Russia’s Novatek resumes fuel loadings at damaged Ust-Luga terminal -sources, data
Russian energy company Novatek resumed fuel loadings on Wednesday at its Baltic Sea Ust-Luga terminal, damaged in a suspected drone attack, according to industry sources and LSEG data.
The attack and ensuing fire have disrupted Russian fuel exports and added to uncertainty in energy markets already rocked by geopolitical jitters and tensions in the Red Sea region, one of the key gateways for global oil exports.
According to the data, the tankers Minerva Julie and Chrystal Arctic are currently being loaded with fuel.
Novatek did not immediately respond to a Reuters request for comment.
Novatek said on Sunday it had been forced to suspend some operations at the huge Baltic Sea fuel export terminal and “technological processes” at a nearby fuel-producing complex due to a fire, started by what Ukrainian media said was a drone attack.
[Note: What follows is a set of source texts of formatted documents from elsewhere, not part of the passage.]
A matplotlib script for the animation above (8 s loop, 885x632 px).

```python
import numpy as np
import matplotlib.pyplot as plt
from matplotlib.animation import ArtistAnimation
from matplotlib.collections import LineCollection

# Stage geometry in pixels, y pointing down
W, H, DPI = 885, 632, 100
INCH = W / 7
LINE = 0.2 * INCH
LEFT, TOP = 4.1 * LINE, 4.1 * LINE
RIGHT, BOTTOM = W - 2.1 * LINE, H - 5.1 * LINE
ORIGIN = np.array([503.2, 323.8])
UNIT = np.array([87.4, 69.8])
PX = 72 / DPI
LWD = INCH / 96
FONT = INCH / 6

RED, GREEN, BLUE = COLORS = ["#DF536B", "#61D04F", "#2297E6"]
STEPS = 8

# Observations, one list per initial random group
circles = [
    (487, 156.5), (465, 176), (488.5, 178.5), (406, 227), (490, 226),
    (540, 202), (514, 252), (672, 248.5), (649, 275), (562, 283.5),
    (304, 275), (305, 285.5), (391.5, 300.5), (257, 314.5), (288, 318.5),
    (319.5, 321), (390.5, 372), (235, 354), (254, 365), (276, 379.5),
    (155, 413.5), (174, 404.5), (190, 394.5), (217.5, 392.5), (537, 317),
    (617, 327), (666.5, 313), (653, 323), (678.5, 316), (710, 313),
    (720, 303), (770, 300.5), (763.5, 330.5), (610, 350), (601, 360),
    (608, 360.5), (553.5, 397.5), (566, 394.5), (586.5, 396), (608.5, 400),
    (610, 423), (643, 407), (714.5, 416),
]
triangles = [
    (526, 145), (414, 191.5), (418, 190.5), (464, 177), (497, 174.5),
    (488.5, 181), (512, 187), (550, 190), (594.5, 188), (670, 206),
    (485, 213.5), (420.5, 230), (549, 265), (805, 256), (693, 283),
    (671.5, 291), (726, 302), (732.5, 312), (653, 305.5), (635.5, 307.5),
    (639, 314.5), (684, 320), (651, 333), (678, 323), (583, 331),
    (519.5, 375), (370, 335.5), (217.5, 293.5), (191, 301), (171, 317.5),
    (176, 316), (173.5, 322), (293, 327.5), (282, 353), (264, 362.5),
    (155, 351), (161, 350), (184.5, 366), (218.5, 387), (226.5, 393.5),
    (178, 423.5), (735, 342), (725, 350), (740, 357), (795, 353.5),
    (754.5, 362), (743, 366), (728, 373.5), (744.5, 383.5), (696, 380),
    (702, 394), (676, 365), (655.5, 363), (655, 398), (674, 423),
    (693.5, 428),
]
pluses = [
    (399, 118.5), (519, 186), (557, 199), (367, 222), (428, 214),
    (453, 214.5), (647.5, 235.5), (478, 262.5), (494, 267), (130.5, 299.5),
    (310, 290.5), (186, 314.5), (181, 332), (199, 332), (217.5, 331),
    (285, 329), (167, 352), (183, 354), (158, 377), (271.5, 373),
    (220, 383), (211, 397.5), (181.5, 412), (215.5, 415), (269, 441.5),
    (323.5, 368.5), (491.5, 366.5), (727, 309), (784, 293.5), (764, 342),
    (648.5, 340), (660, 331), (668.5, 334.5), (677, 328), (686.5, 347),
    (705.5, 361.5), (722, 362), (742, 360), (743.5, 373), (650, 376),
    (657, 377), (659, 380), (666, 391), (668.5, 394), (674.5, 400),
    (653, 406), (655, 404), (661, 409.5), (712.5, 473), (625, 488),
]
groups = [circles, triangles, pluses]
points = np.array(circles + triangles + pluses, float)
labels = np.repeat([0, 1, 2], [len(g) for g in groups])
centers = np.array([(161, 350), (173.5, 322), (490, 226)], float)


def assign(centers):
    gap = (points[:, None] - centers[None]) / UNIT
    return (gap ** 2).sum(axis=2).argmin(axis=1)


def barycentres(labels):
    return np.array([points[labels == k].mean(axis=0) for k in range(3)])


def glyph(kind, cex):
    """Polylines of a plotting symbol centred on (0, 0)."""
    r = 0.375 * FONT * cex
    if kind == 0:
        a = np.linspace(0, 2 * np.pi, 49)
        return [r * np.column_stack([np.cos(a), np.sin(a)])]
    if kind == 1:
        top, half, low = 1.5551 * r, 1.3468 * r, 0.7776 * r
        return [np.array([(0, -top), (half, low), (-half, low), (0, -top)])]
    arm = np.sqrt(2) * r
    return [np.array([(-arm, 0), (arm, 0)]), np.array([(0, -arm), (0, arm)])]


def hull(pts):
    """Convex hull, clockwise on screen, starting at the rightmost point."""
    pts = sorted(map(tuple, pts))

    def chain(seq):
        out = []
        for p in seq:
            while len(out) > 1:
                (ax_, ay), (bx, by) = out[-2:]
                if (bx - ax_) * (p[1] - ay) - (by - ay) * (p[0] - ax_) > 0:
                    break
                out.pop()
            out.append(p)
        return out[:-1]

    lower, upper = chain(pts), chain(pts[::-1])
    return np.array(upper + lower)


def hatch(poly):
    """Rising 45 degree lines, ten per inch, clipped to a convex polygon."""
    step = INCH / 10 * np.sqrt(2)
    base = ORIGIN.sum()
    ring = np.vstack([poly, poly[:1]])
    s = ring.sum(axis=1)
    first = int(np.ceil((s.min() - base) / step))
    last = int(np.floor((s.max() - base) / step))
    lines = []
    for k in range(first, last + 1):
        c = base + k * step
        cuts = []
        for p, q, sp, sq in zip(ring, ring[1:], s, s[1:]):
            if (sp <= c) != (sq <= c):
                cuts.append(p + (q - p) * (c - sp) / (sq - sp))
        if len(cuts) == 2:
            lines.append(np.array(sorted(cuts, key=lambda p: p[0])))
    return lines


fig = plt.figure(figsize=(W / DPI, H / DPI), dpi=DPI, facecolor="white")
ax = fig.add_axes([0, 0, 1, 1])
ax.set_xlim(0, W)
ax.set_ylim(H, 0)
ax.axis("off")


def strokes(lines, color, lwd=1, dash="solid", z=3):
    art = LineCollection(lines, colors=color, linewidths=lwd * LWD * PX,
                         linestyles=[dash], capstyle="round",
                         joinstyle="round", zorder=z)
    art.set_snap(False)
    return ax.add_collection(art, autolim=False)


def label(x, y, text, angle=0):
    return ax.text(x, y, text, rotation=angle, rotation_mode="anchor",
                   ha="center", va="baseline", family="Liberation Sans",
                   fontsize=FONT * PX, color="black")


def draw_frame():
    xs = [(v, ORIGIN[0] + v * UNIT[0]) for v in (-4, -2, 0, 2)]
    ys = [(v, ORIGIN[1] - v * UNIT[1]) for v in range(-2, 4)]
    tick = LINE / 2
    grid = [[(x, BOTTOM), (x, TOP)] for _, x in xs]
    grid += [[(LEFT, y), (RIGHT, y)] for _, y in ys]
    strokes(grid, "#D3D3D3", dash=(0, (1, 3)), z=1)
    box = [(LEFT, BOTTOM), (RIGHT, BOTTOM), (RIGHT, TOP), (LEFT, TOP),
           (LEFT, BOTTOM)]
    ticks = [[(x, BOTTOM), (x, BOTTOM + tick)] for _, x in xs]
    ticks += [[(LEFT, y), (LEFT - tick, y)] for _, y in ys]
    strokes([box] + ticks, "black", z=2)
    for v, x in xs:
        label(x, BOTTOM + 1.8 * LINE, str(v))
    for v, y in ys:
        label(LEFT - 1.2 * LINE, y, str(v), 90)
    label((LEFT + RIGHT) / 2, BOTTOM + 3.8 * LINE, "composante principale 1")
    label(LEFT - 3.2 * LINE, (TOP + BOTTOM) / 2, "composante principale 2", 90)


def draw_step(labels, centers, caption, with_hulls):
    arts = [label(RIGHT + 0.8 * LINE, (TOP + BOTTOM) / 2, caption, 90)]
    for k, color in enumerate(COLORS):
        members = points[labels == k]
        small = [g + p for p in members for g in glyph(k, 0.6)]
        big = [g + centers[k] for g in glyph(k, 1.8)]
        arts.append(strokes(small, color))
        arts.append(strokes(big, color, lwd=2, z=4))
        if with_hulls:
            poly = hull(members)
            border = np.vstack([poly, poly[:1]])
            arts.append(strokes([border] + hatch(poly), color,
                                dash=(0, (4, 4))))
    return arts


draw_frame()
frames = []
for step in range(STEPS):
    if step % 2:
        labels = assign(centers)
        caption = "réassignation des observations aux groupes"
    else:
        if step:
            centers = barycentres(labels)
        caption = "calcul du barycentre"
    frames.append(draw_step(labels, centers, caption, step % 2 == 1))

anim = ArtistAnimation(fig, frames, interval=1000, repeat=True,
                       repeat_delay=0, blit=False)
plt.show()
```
Operations at the processing complex have not yet resumed. Analysts have said it would take weeks for the complex to restore full-scale operations.
Novatek’s terminal accounted for 2.8 million of the 5.2 million tons of naphtha shipped to Asia from the port of Ust-Luga in 2023, LSEG data show.
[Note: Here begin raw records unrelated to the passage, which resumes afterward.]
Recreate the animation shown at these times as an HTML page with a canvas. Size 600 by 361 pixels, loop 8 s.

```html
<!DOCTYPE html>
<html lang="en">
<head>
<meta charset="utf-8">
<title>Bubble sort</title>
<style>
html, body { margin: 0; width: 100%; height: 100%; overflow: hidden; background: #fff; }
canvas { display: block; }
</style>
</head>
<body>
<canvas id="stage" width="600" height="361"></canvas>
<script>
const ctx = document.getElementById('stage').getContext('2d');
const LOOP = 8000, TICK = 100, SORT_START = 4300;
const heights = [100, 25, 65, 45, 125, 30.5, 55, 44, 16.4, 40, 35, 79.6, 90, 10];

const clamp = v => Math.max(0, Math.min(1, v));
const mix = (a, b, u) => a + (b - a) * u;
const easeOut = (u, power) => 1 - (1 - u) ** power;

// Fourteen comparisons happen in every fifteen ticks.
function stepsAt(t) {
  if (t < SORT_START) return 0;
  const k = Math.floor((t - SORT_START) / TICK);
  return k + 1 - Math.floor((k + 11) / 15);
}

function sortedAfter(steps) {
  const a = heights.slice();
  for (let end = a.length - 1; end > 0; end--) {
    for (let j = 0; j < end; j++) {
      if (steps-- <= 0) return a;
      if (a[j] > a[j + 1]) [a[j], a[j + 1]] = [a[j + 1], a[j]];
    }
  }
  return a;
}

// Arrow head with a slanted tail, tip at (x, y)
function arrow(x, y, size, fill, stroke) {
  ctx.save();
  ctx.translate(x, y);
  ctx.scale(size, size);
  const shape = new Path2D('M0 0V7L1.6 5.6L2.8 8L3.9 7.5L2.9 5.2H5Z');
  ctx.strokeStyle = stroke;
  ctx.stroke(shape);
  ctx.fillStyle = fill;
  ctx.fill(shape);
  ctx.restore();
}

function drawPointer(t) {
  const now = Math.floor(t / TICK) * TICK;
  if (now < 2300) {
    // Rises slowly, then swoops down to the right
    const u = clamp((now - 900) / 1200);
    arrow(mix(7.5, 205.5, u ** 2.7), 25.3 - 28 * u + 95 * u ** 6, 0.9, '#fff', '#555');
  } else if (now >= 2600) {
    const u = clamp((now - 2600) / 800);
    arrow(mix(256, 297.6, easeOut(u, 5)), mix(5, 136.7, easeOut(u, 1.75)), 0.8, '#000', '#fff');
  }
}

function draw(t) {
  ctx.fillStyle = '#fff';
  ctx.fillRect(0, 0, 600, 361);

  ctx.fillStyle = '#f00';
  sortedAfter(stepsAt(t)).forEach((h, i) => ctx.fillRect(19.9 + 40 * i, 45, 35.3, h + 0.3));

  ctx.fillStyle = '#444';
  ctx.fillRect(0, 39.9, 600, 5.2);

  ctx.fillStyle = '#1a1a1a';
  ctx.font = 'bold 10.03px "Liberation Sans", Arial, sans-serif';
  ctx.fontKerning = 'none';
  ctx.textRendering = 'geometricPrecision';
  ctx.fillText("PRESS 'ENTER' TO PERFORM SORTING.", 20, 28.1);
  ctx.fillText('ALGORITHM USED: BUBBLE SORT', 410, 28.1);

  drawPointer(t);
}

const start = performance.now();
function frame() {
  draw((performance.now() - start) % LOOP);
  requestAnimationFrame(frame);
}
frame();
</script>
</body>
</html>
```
The complex receives some 7 million metric tons a year of gas condensate, a type of light oil, from Novaket’s Purovsky plant in Western Siberia to produce oil products such as naphtha, jet fuel and gasoil.
Novatek’s complex produces mostly naphtha for Asia, including China, Singapore, Taiwan and Malaysia, as well as jet fuel with delivery to Istanbul for Turkish Airlines.
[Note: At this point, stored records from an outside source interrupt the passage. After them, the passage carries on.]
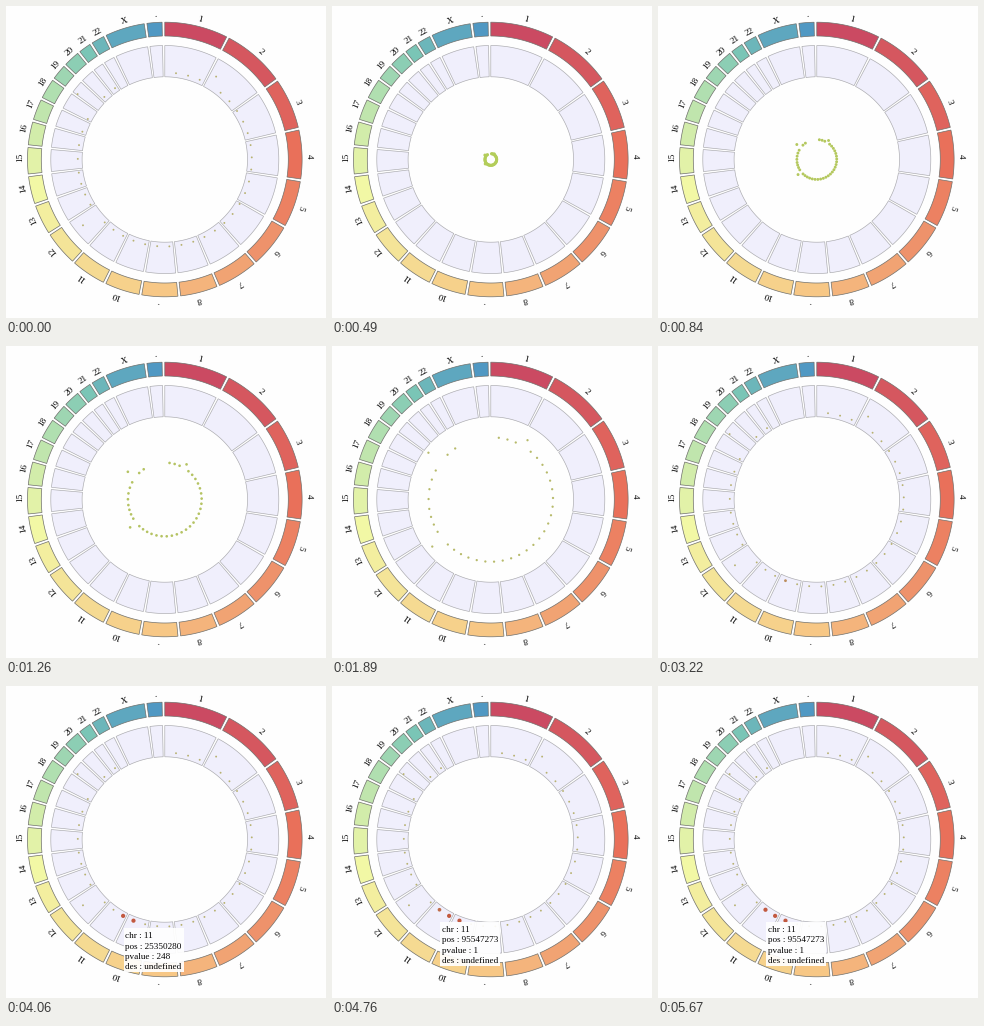
A matplotlib script that plays this animation: 320 px wide and 312 px high, repeating every 5810 ms.

```python
import numpy as np
import matplotlib.pyplot as plt
from matplotlib.animation import FuncAnimation
from matplotlib.colors import LinearSegmentedColormap, to_rgb
from matplotlib.patches import Polygon, Rectangle

W, H, DPI = 320, 312, 100
STEP, FRAMES = 70, 83
LOOP = STEP * FRAMES
CX, CY = 158.8, 153.5
PT = 72 / DPI  # points per pixel
GAP = 0.02
SERIF = "Liberation Serif"

# human chromosome lengths in Mb, 1 to 22, X, Y
LENGTHS = [249, 243, 198, 191, 181, 171, 159, 146, 141, 136, 135, 134,
           115, 107, 103, 90, 81, 78, 59, 63, 48, 51, 155, 59]
NAMES = [str(n) for n in range(1, 23)] + ["X", "."]
NAMES[8] = "."
SPECTRUM = LinearSegmentedColormap.from_list("spectrum", [
    (0, "#cb4a62"), (0.13, "#e9705a"), (0.35, "#f7c785"), (0.565, "#f2f8a5"),
    (0.74, "#b0dfb0"), (0.87, "#7ac5b6"), (1, "#5098c3")])

# points sit almost evenly around the ring, three of them further out
COUNT = 40
ANGLES = np.radians(np.interp(np.arange(COUNT), [0, 10, 24, 32, 39],
                              [7.4, 88.6, 201.1, 261.3, 325.1]))
RADII = np.full(COUNT, 87.0)
RADII[[3, 28, 37]] = 97.5, 105, 109

FLY_START, FLY_TIME = 345, 2160
DOT_NEAR, DOT_FAR, RED = (np.array(to_rgb(c)) for c in
                          ("#b3cf58", "#b8b272", "#c2593f"))

# point, start and length of its reddening, tooltip values
HOVERS = [(24, 3150, 280, ("10", "95442531", "36")),
          (25, 3780, 280, ("11", "25350280", "248")),
          (26, 4340, 560, ("11", "95547273", "1"))]
TIP_DELAY = 140


def polar(angle, radius):
    return CX + radius * np.sin(angle), CY - radius * np.cos(angle)


def sector(ax, start, end, inner, outer, **style):
    a = np.linspace(start, end, 40)
    xs, ys = polar(np.r_[a, a[::-1]], np.repeat([outer, inner], 40))
    ax.add_patch(Polygon(np.c_[xs, ys], joinstyle="miter", **style))


def draw_rings(ax):
    scale = (2 * np.pi - GAP * len(LENGTHS)) / sum(LENGTHS)
    start = 0
    for i, (name, length) in enumerate(zip(NAMES, LENGTHS)):
        end = start + length * scale
        sector(ax, start, end, 123.5, 137.3, fc=SPECTRUM(i / 23),
               ec="#70706c", lw=0.7 * PT)
        sector(ax, start, end, 82.7, 114, fc="#f0effc",
               ec="#aaaaae", lw=0.65 * PT)
        mid = (start + end) / 2 + 0.0125 * len(name)
        x, y = polar(mid, 142.4)
        ax.text(x, y, name, rotation=-np.degrees(mid), size=9.2 * PT,
                family=SERIF, color="black", ha="center", va="baseline",
                rotation_mode="anchor")
        start = end + GAP


fig = plt.figure(figsize=(W / DPI, H / DPI), dpi=DPI, facecolor="#fefefe")
ax = fig.add_axes([0, 0, 1, 1])
ax.set_xlim(0, W)
ax.set_ylim(H, 0)
ax.axis("off")
draw_rings(ax)

dots = ax.scatter(*polar(ANGLES, RADII), lw=0, zorder=3)
box = ax.add_patch(Rectangle((0, 0), 60, 44, fc="white", alpha=0.92,
                             lw=0, zorder=4))
lines = [ax.text(0, 0, "", size=9.2 * PT, family=SERIF, color="black",
                 va="baseline", zorder=5) for _ in range(4)]


def show_tooltip(x, y, values):
    box.set_xy((x + 0.5, y + 12.5))
    for k, (key, value) in enumerate(zip(("chr", "pos", "pvalue", "des"),
                                         (*values, "undefined"))):
        lines[k].set_position((x + 2.2, y + 22.5 + 10.2 * k))
        lines[k].set_text(f"{key} : {value}")


def update(frame):
    t = frame * STEP
    spread = 1 if frame == 0 else np.clip((t - FLY_START) / FLY_TIME, 0, 1)
    xs, ys = polar(ANGLES, RADII * spread)
    sizes = np.full(COUNT, 1.6 - 0.65 * spread)
    colors = np.tile(DOT_NEAR + (DOT_FAR - DOT_NEAR) * spread, (COUNT, 1))

    visible = False
    ends = [hover[1] for hover in HOVERS[1:]] + [LOOP]
    for (i, begin, length, values), end in zip(HOVERS, ends):
        k = np.clip((t - begin + STEP) / (length + STEP), 0, 1)
        sizes[i] += (2.1 - sizes[i]) * k
        colors[i] += (RED - colors[i]) * k
        if begin + TIP_DELAY <= t < end:
            show_tooltip(xs[i], ys[i], values)
            visible = True
    for item in [box, *lines]:
        item.set_visible(visible)

    dots.set_offsets(np.c_[xs, ys])
    dots.set_sizes((2 * sizes * PT) ** 2)
    dots.set_facecolor(colors)
    return [dots, box, *lines]


anim = FuncAnimation(fig, update, frames=FRAMES, interval=STEP,
                     repeat=True, repeat_delay=0)
plt.show()
```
According to Novatek, in 2022, the Ust-Luga complex produced 6.825 million tons of products, including 4.208 million tons of light and heavy naphtha, 1.052 million tons of jet fuel, 1.487 million tons of ship fuel component (fuel oil) and gasoil as well as 78,000 tons of liquefied petroleum gas.
Analysts said Novatek will now be forced to export more gas condensate instead of high-margin fuel via other terminals.
Source: Reuters (Reporting by Reuters; writing by Vladimir Soldatkin; editing by Kim Coghill and Jason Neely)